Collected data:
• • • • •

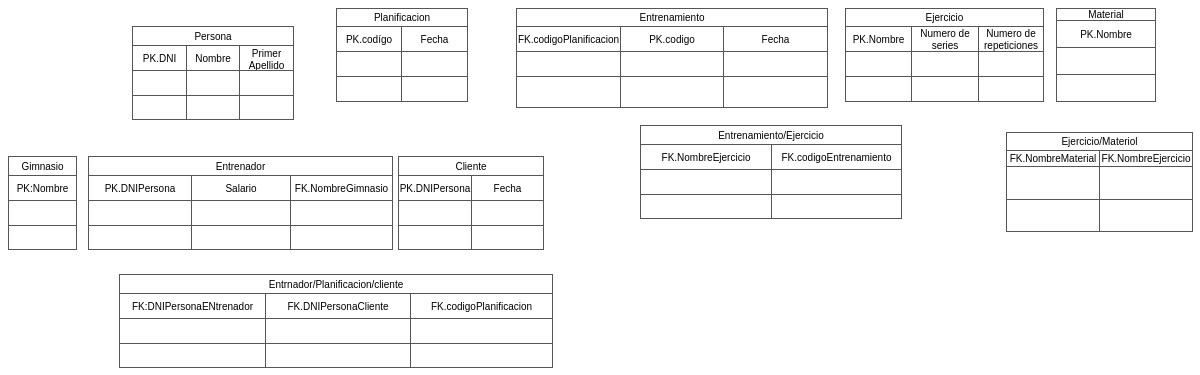
<!DOCTYPE html>
<html lang="es">
<head>
<meta charset="utf-8">
<title>Modelo relacional del gimnasio</title>
<style>
:root { --paper: #fff; --line: #555; --ink: #000; }
* { box-sizing: border-box; margin: 0; }
body { width: 1200px; height: 375px; overflow: hidden; background: var(--paper); }
.diagram {
  position: relative; width: 1200px; height: 375px; overflow: hidden;
  color: var(--ink); font: 10px/12px "Liberation Sans", Arial, sans-serif;
}
.entity {
  position: absolute; display: grid; gap: 1px; padding: 1px;
  background: var(--line); grid-template-rows: 18px 24px 24px 23px;
}
.entity > * {
  display: flex; align-items: center; justify-content: center;
  min-width: 0; min-height: 0; padding-top: 1px; overflow: hidden;
  background: var(--paper); font: inherit; text-align: center; white-space: nowrap;
}
.entity > h2 { grid-column: 1 / -1; }
.entity > .clipped { align-items: flex-start; padding-top: 2px; }

.persona { left: 132px; top: 26px; grid-template-columns: 53px 52px 53px; }
.planificacion { left: 336px; top: 8px; grid-template-columns: 64px 65px; grid-template-rows: 17px 24px 24px 24px; }
.entrenamiento { left: 516px; top: 8px; grid-template-columns: 103px 102px 103px; grid-template-rows: 17px 24px 24px 30px; }
.ejercicio { left: 845px; top: 8px; grid-template-columns: 65px 66px 64px; grid-template-rows: 17px 24px 24px 24px; }
.material { left: 1056px; top: 8px; grid-template-columns: 98px; grid-template-rows: 11px 26px 26px 26px; }
.entrenamiento-ejercicio { left: 640px; top: 125px; grid-template-columns: 130px 129px; }
.ejercicio-material { left: 1006px; top: 132px; grid-template-columns: 92px 92px; grid-template-rows: 17px 15px 32px 31px; }
.gimnasio { left: 8px; top: 156px; grid-template-columns: 67px; }
.entrenador { left: 88px; top: 156px; grid-template-columns: 102px 98px 101px; }
.cliente { left: 398px; top: 156px; grid-template-columns: 72px 71px; }
.entrenador-planificacion-cliente { left: 119px; top: 274px; grid-template-columns: 145px 144px 141px; }
</style>
</head>
<body>
<main class="diagram">
  <section class="entity persona">
    <h2>Persona</h2>
    <div>PK.DNI</div><div>Nombre</div><div class="clipped"><span>Primer<br>Apellido</span></div>
    <div></div><div></div><div></div>
    <div></div><div></div><div></div>
  </section>

  <section class="entity planificacion">
    <h2>Planificacion</h2>
    <div>PK.codígo</div><div>Fecha</div>
    <div></div><div></div>
    <div></div><div></div>
  </section>

  <section class="entity entrenamiento">
    <h2>Entrenamiento</h2>
    <div>FK.codigoPlanificacion</div><div>PK.codigo</div><div>Fecha</div>
    <div></div><div></div><div></div>
    <div></div><div></div><div></div>
  </section>

  <section class="entity ejercicio">
    <h2>Ejercicio</h2>
    <div>PK.Nombre</div><div><span>Numero de<br>series</span></div><div><span>Numero de<br>repeticiones</span></div>
    <div></div><div></div><div></div>
    <div></div><div></div><div></div>
  </section>

  <section class="entity material">
    <h2>Material</h2>
    <div>PK.Nombre</div>
    <div></div>
    <div></div>
  </section>

  <section class="entity entrenamiento-ejercicio">
    <h2>Entrenamiento/Ejercicio</h2>
    <div>FK.NombreEjercicio</div><div>FK.codigoEntrenamiento</div>
    <div></div><div></div>
    <div></div><div></div>
  </section>

  <section class="entity ejercicio-material">
    <h2>Ejercicio/Materiol</h2>
    <div>FK.NombreMaterial</div><div>FK.NombreEjercicio</div>
    <div></div><div></div>
    <div></div><div></div>
  </section>

  <section class="entity gimnasio">
    <h2>Gimnasio</h2>
    <div>PK:Nombre</div>
    <div></div>
    <div></div>
  </section>

  <section class="entity entrenador">
    <h2>Entrenador</h2>
    <div>PK.DNIPersona</div><div>Salario</div><div>FK.NombreGimnasio</div>
    <div></div><div></div><div></div>
    <div></div><div></div><div></div>
  </section>

  <section class="entity cliente">
    <h2>Cliente</h2>
    <div>PK.DNIPersona</div><div>Fecha</div>
    <div></div><div></div>
    <div></div><div></div>
  </section>

  <section class="entity entrenador-planificacion-cliente">
    <h2>Entrnador/Planificacion/cliente</h2>
    <div>FK:DNIPersonaENtrenador</div><div>FK.DNIPersonaCliente</div><div>FK.codigoPlanificacion</div>
    <div></div><div></div><div></div>
    <div></div><div></div><div></div>
  </section>
</main>
</body>
</html>
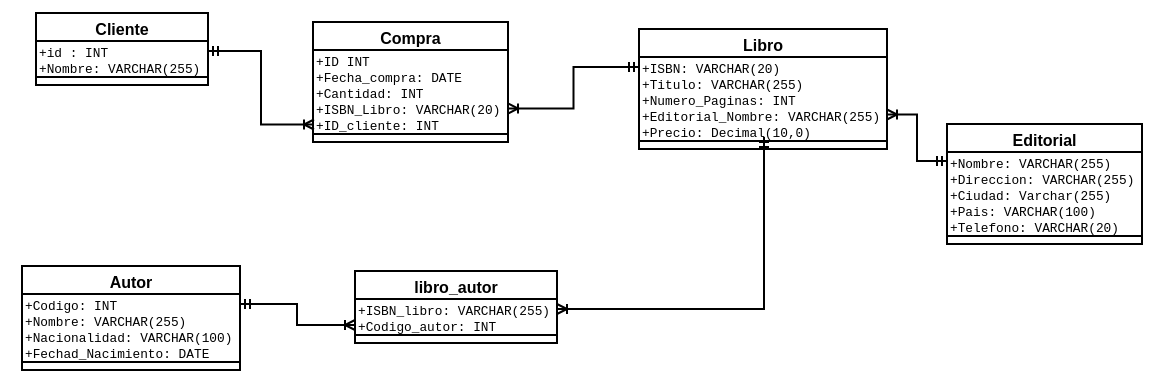
<!DOCTYPE html>
<html lang="es">
<head>
<meta charset="utf-8">
<title>Diagrama entidad-relación</title>
<style>
:root { --ink: #000; --paper: #fff; }
* { box-sizing: border-box; margin: 0; padding: 0; }
body { width: 1164px; height: 384px; overflow: hidden; background: var(--paper); color: var(--ink); }
.diagram { position: relative; width: 1164px; height: 384px; overflow: hidden; }
.entity { position: absolute; display: flex; flex-direction: column; border: 2px solid var(--ink); background: var(--paper); }
.entity h2 { height: 28px; padding-top: 5px; border-bottom: 2px solid var(--ink); font: bold 16px/21px "Liberation Sans", Arial, sans-serif; text-align: center; }
.entity ul { list-style: none; padding: 4px 0 0 2px; font: 12.8px/16px "Liberation Mono", monospace; white-space: nowrap; }
.entity li { height: 16px; }
.entity .operations { height: 8px; margin-top: -2px; border-top: 2px solid var(--ink); }
.cliente { left: 35px; top: 12px; width: 174px; }
.compra { left: 312px; top: 21px; width: 197px; }
.libro { left: 638px; top: 28px; width: 250px; }
.editorial { left: 946px; top: 123px; width: 197px; }
.autor { left: 21px; top: 265px; width: 220px; }
.libro-autor { left: 354px; top: 270px; width: 204px; }
.relations { position: absolute; left: 0; top: 0; fill: none; stroke: var(--ink); stroke-width: 2; }
</style>
</head>
<body>
<main class="diagram">
  <section class="entity cliente">
    <h2>Cliente</h2>
    <ul>
      <li>+id : INT</li>
      <li>+Nombre: VARCHAR(255)</li>
    </ul>
    <div class="operations"></div>
  </section>
  <section class="entity compra">
    <h2>Compra</h2>
    <ul>
      <li>+ID INT</li>
      <li>+Fecha_compra: DATE</li>
      <li>+Cantidad: INT</li>
      <li>+ISBN_Libro: VARCHAR(20)</li>
      <li>+ID_cliente: INT</li>
    </ul>
    <div class="operations"></div>
  </section>
  <section class="entity libro">
    <h2>Libro</h2>
    <ul>
      <li>+ISBN: VARCHAR(20)</li>
      <li>+Titulo: VARCHAR(255)</li>
      <li>+Numero_Paginas: INT</li>
      <li>+Editorial_Nombre: VARCHAR(255)</li>
      <li>+Precio: Decimal(10,0)</li>
    </ul>
    <div class="operations"></div>
  </section>
  <section class="entity editorial">
    <h2>Editorial</h2>
    <ul>
      <li>+Nombre: VARCHAR(255)</li>
      <li>+Direccion: VARCHAR(255)</li>
      <li>+Ciudad: Varchar(255)</li>
      <li>+Pais: VARCHAR(100)</li>
      <li>+Telefono: VARCHAR(20)</li>
    </ul>
    <div class="operations"></div>
  </section>
  <section class="entity autor">
    <h2>Autor</h2>
    <ul>
      <li>+Codigo: INT</li>
      <li>+Nombre: VARCHAR(255)</li>
      <li>+Nacionalidad: VARCHAR(100)</li>
      <li>+Fechad_Nacimiento: DATE</li>
    </ul>
    <div class="operations"></div>
  </section>
  <section class="entity libro-autor">
    <h2>libro_autor</h2>
    <ul>
      <li>+ISBN_libro: VARCHAR(255)</li>
      <li>+Codigo_autor: INT</li>
    </ul>
    <div class="operations"></div>
  </section>

  <svg class="relations" width="1164" height="384" viewBox="0 0 1164 384" aria-hidden="true">
    <defs>
      <path id="one" d="M5 -5V5M10 -5V5"/>
      <path id="many" d="M10 -5V5M0 -5L10 0L0 5"/>
    </defs>
    <g class="cliente-compra">
      <polyline points="208,51 261,51 261,124.5 313,124.5"/>
      <use href="#one" x="208" y="51"/>
      <use href="#many" transform="translate(314 124.5) scale(-1 1)"/>
    </g>
    <g class="compra-libro">
      <polyline points="508,108.5 573.5,108.5 573.5,67 639,67"/>
      <use href="#many" x="508" y="108.5"/>
      <use href="#one" transform="translate(639 67) scale(-1 1)"/>
    </g>
    <g class="libro-editorial">
      <polyline points="887,114.5 917,114.5 917,161 947,161"/>
      <use href="#many" x="887" y="114.5"/>
      <use href="#one" transform="translate(947 161) scale(-1 1)"/>
    </g>
    <g class="autor-libro-autor">
      <polyline points="240,304 297,304 297,325 355,325"/>
      <use href="#one" x="240" y="304"/>
      <use href="#many" transform="translate(355 325) scale(-1 1)"/>
    </g>
    <g class="libro-autor-libro">
      <polyline points="557,309 764,309 764,137"/>
      <use href="#many" x="557" y="309"/>
      <use href="#one" transform="translate(764 137) rotate(90)"/>
    </g>
  </svg>
</main>
</body>
</html>
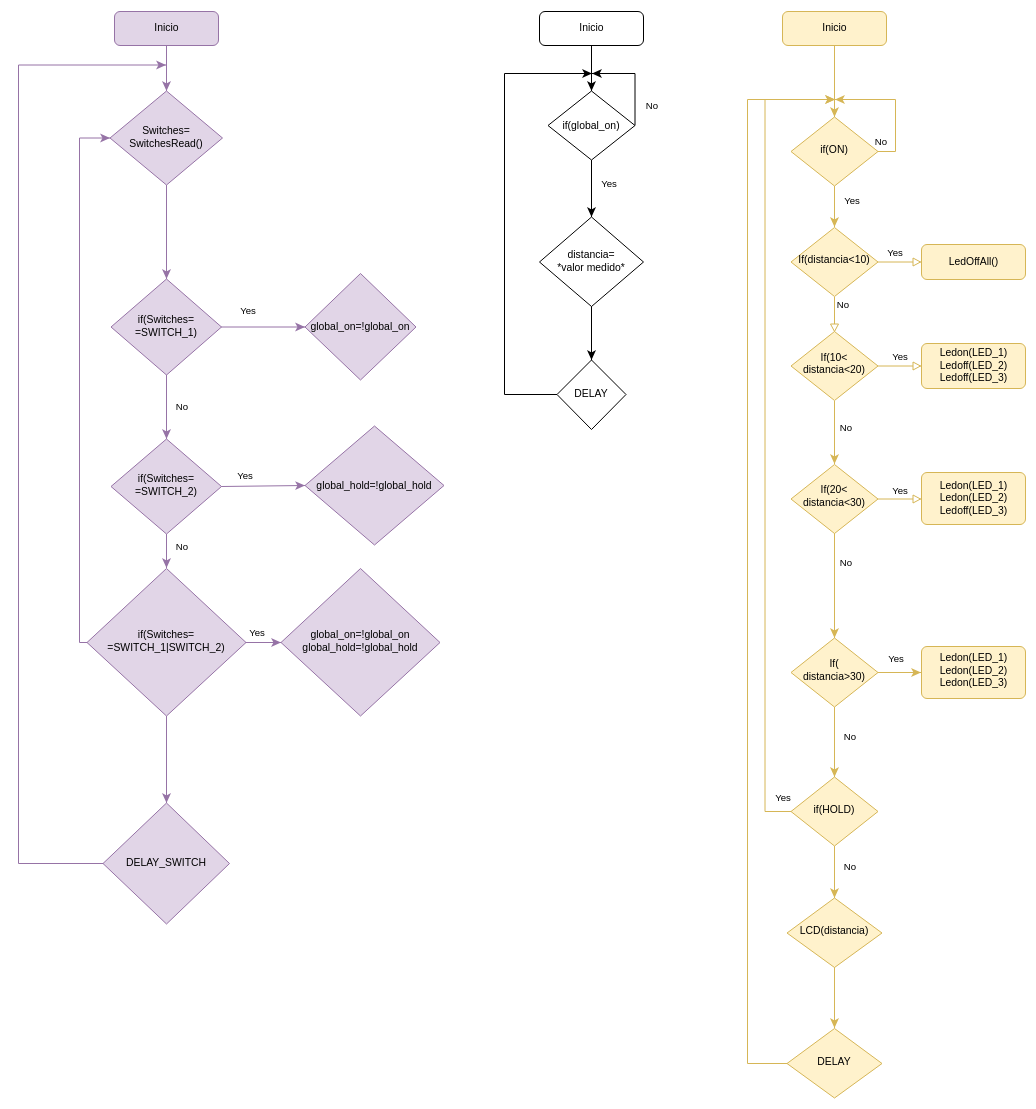
<!DOCTYPE html>
<html lang="es">
<head>
<meta charset="utf-8">
<title>Diagramas de flujo</title>
<style>
:root {
  --paper: #ffffff;
  --ink: #000000;
  --violet-fill: #e1d5e7;
  --violet-line: #9673a6;
  --amber-fill: #fff2cc;
  --amber-line: #d6b656;
}
* { box-sizing: border-box; }
html, body { margin: 0; }
body {
  width: 1036px;
  height: 1109px;
  overflow: hidden;
  background: var(--paper);
  color: var(--ink);
  font-family: "Liberation Sans", Arial, sans-serif;
}
.board { position: relative; width: 1036px; height: 1109px; overflow: hidden; }
.shapes { position: absolute; left: 0; top: 0; display: block; }
.flow { --fill: var(--paper); --line: var(--ink); }
.flow.switches { --fill: var(--violet-fill); --line: var(--violet-line); }
.flow.display { --fill: var(--amber-fill); --line: var(--amber-line); }
.edges { fill: none; stroke: var(--line); stroke-width: 1; }
.nodes { fill: var(--fill); stroke: var(--line); stroke-width: 1; }
.text, .label {
  position: absolute;
  left: calc(var(--x) * 1px);
  top: calc(var(--y) * 1px);
  margin: 0;
  transform: translate(-50%, -50%);
  text-align: center;
  white-space: nowrap;
}
.text { font-size: 10.4px; line-height: 12.6px; }
.label { font-size: 9.6px; line-height: 12px; }
.box {
  position: absolute;
  left: calc(var(--x) * 1px);
  top: calc(var(--y) * 1px);
  width: 105px;
  height: calc(var(--h) * 1px);
  display: flex;
  align-items: center;
  justify-content: center;
  border: 1px solid var(--line);
  border-radius: 6px;
  background: var(--fill);
  font-size: 10.4px;
  line-height: 12.6px;
  text-align: center;
}
.box.raised { padding-bottom: 3px; }
</style>
</head>
<body>
<main class="board">
  <svg class="shapes" width="1036" height="1109" viewBox="0 0 1036 1109" aria-hidden="true">
    <defs>
      <path id="head" d="M10 5 0 .5 2.5 5 0 9.5Z"/>
      <marker id="tip-violet" markerUnits="userSpaceOnUse" markerWidth="10" markerHeight="10" refX="10" refY="5" orient="auto"><use href="#head" fill="#9673a6"/></marker>
      <marker id="tip-ink" markerUnits="userSpaceOnUse" markerWidth="10" markerHeight="10" refX="10" refY="5" orient="auto"><use href="#head" fill="#000000"/></marker>
      <marker id="tip-amber" markerUnits="userSpaceOnUse" markerWidth="10" markerHeight="10" refX="10" refY="5" orient="auto"><use href="#head" fill="#d6b656"/></marker>
      <marker id="tip-open" markerUnits="userSpaceOnUse" markerWidth="10" markerHeight="10" refX="9.5" refY="5" orient="auto"><path d="M9 5 1.5 1V9Z" fill="#ffffff" stroke="#d6b656"/></marker>
    </defs>

    <g class="flow switches">
      <g class="edges" marker-end="none">
        <g style="marker-end:url(#tip-violet)">
          <path d="M166.5 45V91"/>
          <path d="M166.5 185V279"/>
          <path d="M166.5 374V439"/>
          <path d="M166.5 534V568"/>
          <path d="M166.5 716V803"/>
          <path d="M221 327H305"/>
          <path d="M221 486.5 305 485.5"/>
          <path d="M245 642.5H281"/>
          <path d="M87 642.5H79.5V138H110"/>
          <path d="M103 863.5H18.5V65H166"/>
        </g>
      </g>
      <g class="nodes">
        <polygon points="166.500,91 222.500,138 166.500,185 110,138"/>
        <polygon points="166.500,279 221.500,327 166.500,375 111,327"/>
        <polygon points="360.500,273.500 416,327 360.500,380 305,327"/>
        <polygon points="166.500,439 221.500,486.500 166.500,534 111,486.500"/>
        <polygon points="374.500,426 444,485.500 374.500,545 305,485.500"/>
        <polygon points="166.500,568.500 246,642.500 166.500,716 87,642.500"/>
        <polygon points="360.500,568.500 440,642.500 360.500,716 281,642.500"/>
        <polygon points="166.500,803 229.500,863.500 166.500,924 103,863.500"/>
      </g>
    </g>

    <g class="flow measure">
      <g class="edges">
        <g style="marker-end:url(#tip-ink)">
          <path d="M591.5 45V91"/>
          <path d="M591.5 160V217"/>
          <path d="M591.5 306V360"/>
          <path d="M635 125.500V73.500H592"/>
          <path d="M557 394.500H504.500V73.500H592"/>
        </g>
      </g>
      <g class="nodes">
        <polygon points="591.500,91 635,125.500 591.500,160 548,125.500"/>
        <polygon points="591.500,217 643.500,262 591.500,306.500 539.500,262"/>
        <polygon points="591.500,360 626,394.500 591.500,429.500 557,394.500"/>
      </g>
    </g>

    <g class="flow display">
      <g class="edges">
        <g style="marker-end:url(#tip-amber)">
          <path d="M834.500 45V117"/>
          <path d="M834.500 186V227"/>
          <path d="M834.500 401V464"/>
          <path d="M834.500 533V638"/>
          <path d="M834.500 707V777"/>
          <path d="M834.500 846V898"/>
          <path d="M834.500 967V1028"/>
          <path d="M878 151.500H895.500V99.500H835"/>
          <path d="M878 672.500H921"/>
          <path d="M791 811.500H765V99.500H835"/>
          <path d="M787 1063.500H747.500V99.500H835"/>
        </g>
        <g style="marker-end:url(#tip-open)">
          <path d="M834.500 297V332"/>
          <path d="M878 262H921"/>
          <path d="M878 366H921"/>
          <path d="M878 499H921"/>
        </g>
      </g>
      <g class="nodes">
        <defs><polygon id="decision" points="0,-34.500 43.500,0 0,34.500 -43.500,0"/></defs>
        <use href="#decision" x="834.500" y="151.500"/>
        <use href="#decision" x="834.500" y="262"/>
        <use href="#decision" x="834.500" y="366"/>
        <use href="#decision" x="834.500" y="499"/>
        <use href="#decision" x="834.500" y="672.500"/>
        <use href="#decision" x="834.500" y="811.500"/>
        <polygon points="834.500,898 882,933 834.500,967.500 787,933"/>
        <polygon points="834.500,1028.500 882,1063.500 834.500,1098 787,1063.500"/>
      </g>
    </g>
  </svg>

  <section class="flow switches" aria-label="Switches">
    <div class="box" style="--x:114;--y:11;--h:35">Inicio</div>
    <p class="text" style="--x:166;--y:138">Switches=<br>SwitchesRead()</p>
    <p class="text" style="--x:166;--y:327">if(Switches=<br>=SWITCH_1)</p>
    <p class="text" style="--x:360;--y:326.500">global_on=!global_on</p>
    <p class="text" style="--x:166;--y:486">if(Switches=<br>=SWITCH_2)</p>
    <p class="text" style="--x:374;--y:485.500">global_hold=!global_hold</p>
    <p class="text" style="--x:166;--y:642">if(Switches=<br>=SWITCH_1|SWITCH_2)</p>
    <p class="text" style="--x:360;--y:642">global_on=!global_on<br>global_hold=!global_hold</p>
    <p class="text" style="--x:166;--y:863">DELAY_SWITCH</p>
    <p class="label" style="--x:248;--y:311">Yes</p>
    <p class="label" style="--x:182;--y:407">No</p>
    <p class="label" style="--x:245;--y:476">Yes</p>
    <p class="label" style="--x:182;--y:547">No</p>
    <p class="label" style="--x:257;--y:633">Yes</p>
  </section>

  <section class="flow measure" aria-label="Distancia">
    <div class="box" style="--x:539;--y:11;--h:35">Inicio</div>
    <p class="text" style="--x:591;--y:125.500">if(global_on)</p>
    <p class="text" style="--x:591;--y:262">distancia=<br>*valor medido*</p>
    <p class="text" style="--x:591;--y:394">DELAY</p>
    <p class="label" style="--x:652;--y:106">No</p>
    <p class="label" style="--x:609;--y:183.500">Yes</p>
  </section>

  <section class="flow display" aria-label="Display">
    <div class="box" style="--x:782;--y:11;--h:35">Inicio</div>
    <p class="text" style="--x:834;--y:150">if(ON)</p>
    <p class="text" style="--x:834;--y:260">If(distancia&lt;10)</p>
    <p class="text" style="--x:834;--y:364.500">If(10&lt;<br>distancia&lt;20)</p>
    <p class="text" style="--x:834;--y:497">If(20&lt;<br>distancia&lt;30)</p>
    <p class="text" style="--x:834;--y:671">If(<br>distancia&gt;30)</p>
    <p class="text" style="--x:834;--y:809.500">if(HOLD)</p>
    <p class="text" style="--x:834;--y:931">LCD(distancia)</p>
    <p class="text" style="--x:834;--y:1061.500">DELAY</p>
    <div class="box" style="--x:921;--y:244;--h:36">LedOffAll()</div>
    <div class="box" style="--x:921;--y:343;--h:46">Ledon(LED_1)<br>Ledoff(LED_2)<br>Ledoff(LED_3)</div>
    <div class="box" style="--x:921;--y:472;--h:53">Ledon(LED_1)<br>Ledon(LED_2)<br>Ledoff(LED_3)</div>
    <div class="box raised" style="--x:921;--y:646;--h:53">Ledon(LED_1)<br>Ledon(LED_2)<br>Ledon(LED_3)</div>
    <p class="label" style="--x:881;--y:141.500">No</p>
    <p class="label" style="--x:852;--y:201">Yes</p>
    <p class="label" style="--x:895;--y:253">Yes</p>
    <p class="label" style="--x:843;--y:305">No</p>
    <p class="label" style="--x:900;--y:357">Yes</p>
    <p class="label" style="--x:846;--y:428">No</p>
    <p class="label" style="--x:900;--y:491">Yes</p>
    <p class="label" style="--x:846;--y:563">No</p>
    <p class="label" style="--x:896;--y:658.500">Yes</p>
    <p class="label" style="--x:850;--y:737">No</p>
    <p class="label" style="--x:783;--y:798">Yes</p>
    <p class="label" style="--x:850;--y:867">No</p>
  </section>
</main>
</body>
</html>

• • • • •

Task: Check each line of the data above for the string "content", and copy the ones that have it.

Task response:
  display: flex; align-items: center; justify-content: center;
  justify-content: center;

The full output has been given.